[Dataset entries]
Start of Block
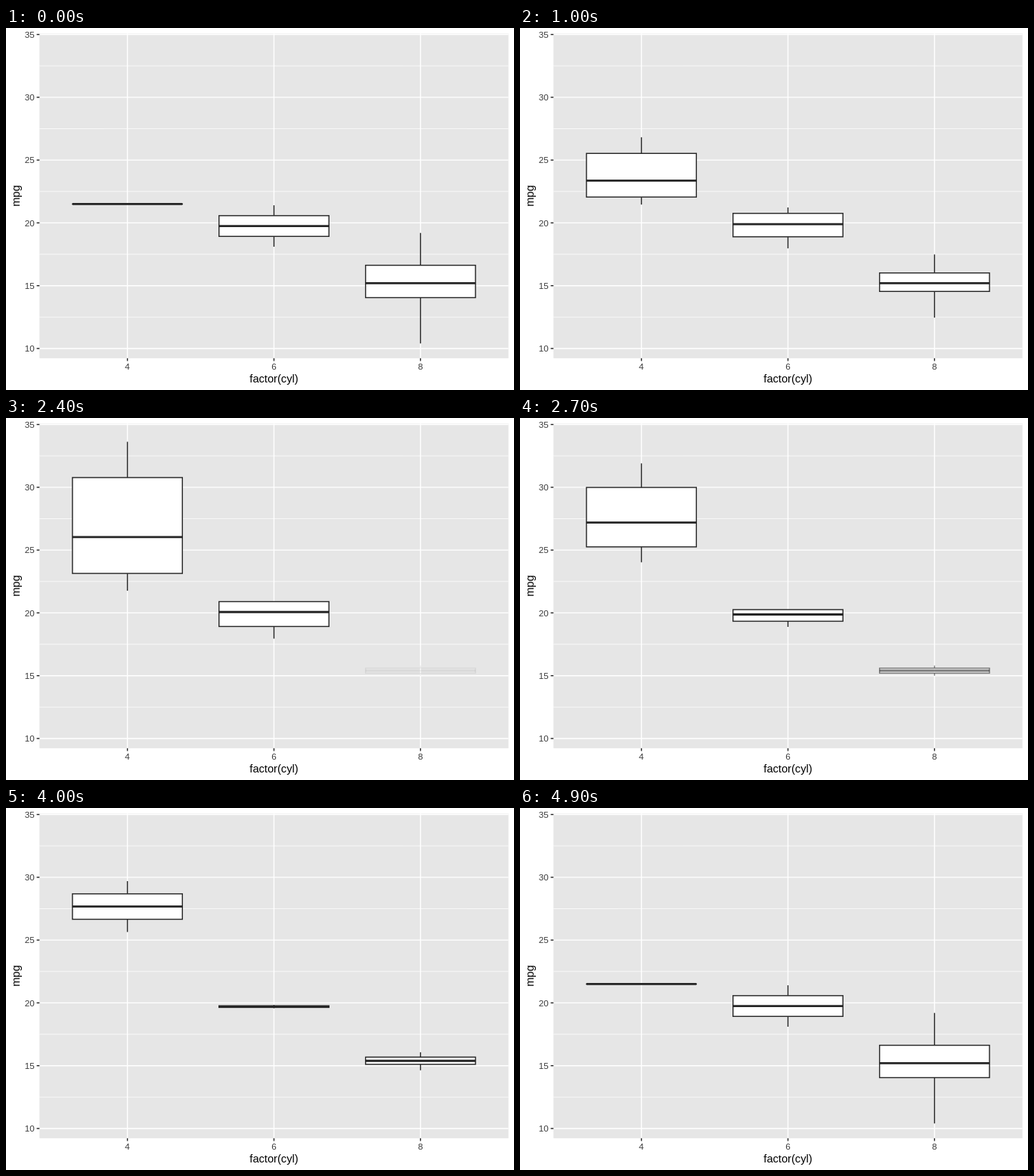
These frames come from a looping animation (672 by 480 pixels, 5 s). An HTML page with a canvas:

```html
<!DOCTYPE html>
<html lang="en">
<head>
<meta charset="utf-8">
<title>mpg by cylinder count</title>
<style>
  html, body { margin: 0; width: 100%; height: 100%; overflow: hidden; background: #fff; }
  canvas { display: block; }
</style>
</head>
<body>
<canvas id="plot" width="672" height="480"></canvas>
<script>
const ctx = document.getElementById('plot').getContext('2d');

const PANEL = { left: 44.29, top: 7.33, right: 664.67, bottom: 437.86 };
const Y_MIN = 9.225, Y_MAX = 35.075;
const SLOT = (PANEL.right - PANEL.left) / 3.2;
const LINE = 1.42, TICK = 3.67;
const INK = '#262626', LABEL = '#3c3c3c', GREY = '#e6e6e6';
const FONT = '"Liberation Sans", Arial, Helvetica, sans-serif';

const xAt = i => PANEL.left + (0.6 + i) * SLOT;
const yAt = v => PANEL.bottom - (v - Y_MIN) / (Y_MAX - Y_MIN) * (PANEL.bottom - PANEL.top);

// Per state, one [min, q1, median, q3, max] for each cylinder group.
const STATES = [
  [[21.5, 21.5, 21.5, 21.5, 21.5], [18.1, 18.925, 19.75, 20.575, 21.4], [10.4, 14.05, 15.2, 16.625, 19.2]],
  [[21.4, 22.8, 25.85, 30.9, 33.9], [17.8, 18.85, 20.1, 21, 21], null],
  [[26, 27.1, 28.2, 29.3, 30.4], [19.7, 19.7, 19.7, 19.7, 19.7], [15, 15.2, 15.4, 15.6, 15.8]]
];
const HOLD = 6, MOVE = 11, CYCLE = HOLD + MOVE;
const FRAMES = 50, FRAME_MS = 100;

const mix = (a, b, p) => a.map((v, i) => v + (b[i] - v) * p);
const sineInOut = p => (1 - Math.cos(Math.PI * p)) / 2;

function line(x1, y1, x2, y2, color, width) {
  ctx.strokeStyle = color;
  ctx.lineWidth = width;
  ctx.beginPath();
  ctx.moveTo(x1, y1);
  ctx.lineTo(x2, y2);
  ctx.stroke();
}

function text(str, x, y, size, color, align) {
  ctx.font = `${size}px ${FONT}`;
  ctx.fillStyle = color;
  ctx.textAlign = align;
  ctx.fillText(str, x, y);
}

function drawAxes() {
  const { left, top, right, bottom } = PANEL;
  ctx.fillStyle = '#fff';
  ctx.fillRect(0, 0, 672, 480);
  ctx.fillStyle = GREY;
  ctx.fillRect(left, top, right - left, bottom - top);

  for (let v = 12.5; v < 35; v += 5) line(left, yAt(v), right, yAt(v), '#fff', LINE / 2);
  for (let v = 10; v <= 35; v += 5) {
    const y = yAt(v);
    line(left, y, right, y, '#fff', LINE);
    line(left - TICK, y, left, y, INK, LINE);
    text(v, left - 6.6, y + 4.2, 11.73, LABEL, 'right');
  }
  [4, 6, 8].forEach((cyl, i) => {
    const x = xAt(i);
    line(x, top, x, bottom, '#fff', LINE);
    line(x, bottom, x, bottom + TICK, INK, LINE);
    text(cyl, x, 452.9, 11.73, LABEL, 'center');
  });

  text('factor(cyl)', (left + right) / 2, 469.6, 14.67, '#000', 'center');
  ctx.save();
  ctx.translate(17.9, (top + bottom) / 2);
  ctx.rotate(-Math.PI / 2);
  text('mpg', 0, 0, 14.67, '#000', 'center');
  ctx.restore();
}

function drawBox(i, stats, alpha) {
  const [min, q1, median, q3, max] = stats.map(yAt);
  const x = xAt(i), half = 0.375 * SLOT;
  const box = [x - half, q3, 2 * half, Math.max(q1 - q3, 0.01)];
  ctx.globalAlpha = alpha;
  line(x, q3, x, max, INK, LINE);
  line(x, q1, x, min, INK, LINE);
  ctx.fillStyle = '#fff';
  ctx.fillRect(...box);
  ctx.strokeRect(...box);
  line(x - half, median, x + half, median, INK, 2 * LINE);
  ctx.globalAlpha = 1;
}

function drawGroup(i, from, to, p) {
  if (from && to) drawBox(i, mix(from, to, p), 1);
  else if (from && p < 1) drawBox(i, mix(from, Array(5).fill(from[2]), p), 1); // shrink out
  else if (to && p > 0) drawBox(i, to, p); // fade in
}

function render(ms) {
  const shown = Math.floor(ms / FRAME_MS) % FRAMES;
  // 51 computed steps are spread over 50 shown ones.
  const step = Math.round(shown * FRAMES / (FRAMES - 1));
  const state = Math.floor(step / CYCLE);
  const p = sineInOut(Math.max(0, step % CYCLE - HOLD + 1) / MOVE);
  const from = STATES[state], to = STATES[(state + 1) % STATES.length];
  drawAxes();
  from.forEach((stats, i) => drawGroup(i, stats, to[i], p));
}

let start;
function tick(now) {
  start ??= now;
  render(now - start);
  requestAnimationFrame(tick);
}
render(0);
requestAnimationFrame(tick);
</script>
</body>
</html>
```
End of Block
» Work instructions
Every record gets retyped exactly; no picture goes into the copy.

» Reply
These frames come from a looping animation (672 by 480 pixels, 5 s). An HTML page with a canvas:

```html
<!DOCTYPE html>
<html lang="en">
<head>
<meta charset="utf-8">
<title>mpg by cylinder count</title>
<style>
  html, body { margin: 0; width: 100%; height: 100%; overflow: hidden; background: #fff; }
  canvas { display: block; }
</style>
</head>
<body>
<canvas id="plot" width="672" height="480"></canvas>
<script>
const ctx = document.getElementById('plot').getContext('2d');

const PANEL = { left: 44.29, top: 7.33, right: 664.67, bottom: 437.86 };
const Y_MIN = 9.225, Y_MAX = 35.075;
const SLOT = (PANEL.right - PANEL.left) / 3.2;
const LINE = 1.42, TICK = 3.67;
const INK = '#262626', LABEL = '#3c3c3c', GREY = '#e6e6e6';
const FONT = '"Liberation Sans", Arial, Helvetica, sans-serif';

const xAt = i => PANEL.left + (0.6 + i) * SLOT;
const yAt = v => PANEL.bottom - (v - Y_MIN) / (Y_MAX - Y_MIN) * (PANEL.bottom - PANEL.top);

// Per state, one [min, q1, median, q3, max] for each cylinder group.
const STATES = [
  [[21.5, 21.5, 21.5, 21.5, 21.5], [18.1, 18.925, 19.75, 20.575, 21.4], [10.4, 14.05, 15.2, 16.625, 19.2]],
  [[21.4, 22.8, 25.85, 30.9, 33.9], [17.8, 18.85, 20.1, 21, 21], null],
  [[26, 27.1, 28.2, 29.3, 30.4], [19.7, 19.7, 19.7, 19.7, 19.7], [15, 15.2, 15.4, 15.6, 15.8]]
];
const HOLD = 6, MOVE = 11, CYCLE = HOLD + MOVE;
const FRAMES = 50, FRAME_MS = 100;

const mix = (a, b, p) => a.map((v, i) => v + (b[i] - v) * p);
const sineInOut = p => (1 - Math.cos(Math.PI * p)) / 2;

function line(x1, y1, x2, y2, color, width) {
  ctx.strokeStyle = color;
  ctx.lineWidth = width;
  ctx.beginPath();
  ctx.moveTo(x1, y1);
  ctx.lineTo(x2, y2);
  ctx.stroke();
}

function text(str, x, y, size, color, align) {
  ctx.font = `${size}px ${FONT}`;
  ctx.fillStyle = color;
  ctx.textAlign = align;
  ctx.fillText(str, x, y);
}

function drawAxes() {
  const { left, top, right, bottom } = PANEL;
  ctx.fillStyle = '#fff';
  ctx.fillRect(0, 0, 672, 480);
  ctx.fillStyle = GREY;
  ctx.fillRect(left, top, right - left, bottom - top);

  for (let v = 12.5; v < 35; v += 5) line(left, yAt(v), right, yAt(v), '#fff', LINE / 2);
  for (let v = 10; v <= 35; v += 5) {
    const y = yAt(v);
    line(left, y, right, y, '#fff', LINE);
    line(left - TICK, y, left, y, INK, LINE);
    text(v, left - 6.6, y + 4.2, 11.73, LABEL, 'right');
  }
  [4, 6, 8].forEach((cyl, i) => {
    const x = xAt(i);
    line(x, top, x, bottom, '#fff', LINE);
    line(x, bottom, x, bottom + TICK, INK, LINE);
    text(cyl, x, 452.9, 11.73, LABEL, 'center');
  });

  text('factor(cyl)', (left + right) / 2, 469.6, 14.67, '#000', 'center');
  ctx.save();
  ctx.translate(17.9, (top + bottom) / 2);
  ctx.rotate(-Math.PI / 2);
  text('mpg', 0, 0, 14.67, '#000', 'center');
  ctx.restore();
}

function drawBox(i, stats, alpha) {
  const [min, q1, median, q3, max] = stats.map(yAt);
  const x = xAt(i), half = 0.375 * SLOT;
  const box = [x - half, q3, 2 * half, Math.max(q1 - q3, 0.01)];
  ctx.globalAlpha = alpha;
  line(x, q3, x, max, INK, LINE);
  line(x, q1, x, min, INK, LINE);
  ctx.fillStyle = '#fff';
  ctx.fillRect(...box);
  ctx.strokeRect(...box);
  line(x - half, median, x + half, median, INK, 2 * LINE);
  ctx.globalAlpha = 1;
}

function drawGroup(i, from, to, p) {
  if (from && to) drawBox(i, mix(from, to, p), 1);
  else if (from && p < 1) drawBox(i, mix(from, Array(5).fill(from[2]), p), 1); // shrink out
  else if (to && p > 0) drawBox(i, to, p); // fade in
}

function render(ms) {
  const shown = Math.floor(ms / FRAME_MS) % FRAMES;
  // 51 computed steps are spread over 50 shown ones.
  const step = Math.round(shown * FRAMES / (FRAMES - 1));
  const state = Math.floor(step / CYCLE);
  const p = sineInOut(Math.max(0, step % CYCLE - HOLD + 1) / MOVE);
  const from = STATES[state], to = STATES[(state + 1) % STATES.length];
  drawAxes();
  from.forEach((stats, i) => drawGroup(i, stats, to[i], p));
}

let start;
function tick(now) {
  start ??= now;
  render(now - start);
  requestAnimationFrame(tick);
}
render(0);
requestAnimationFrame(tick);
</script>
</body>
</html>
```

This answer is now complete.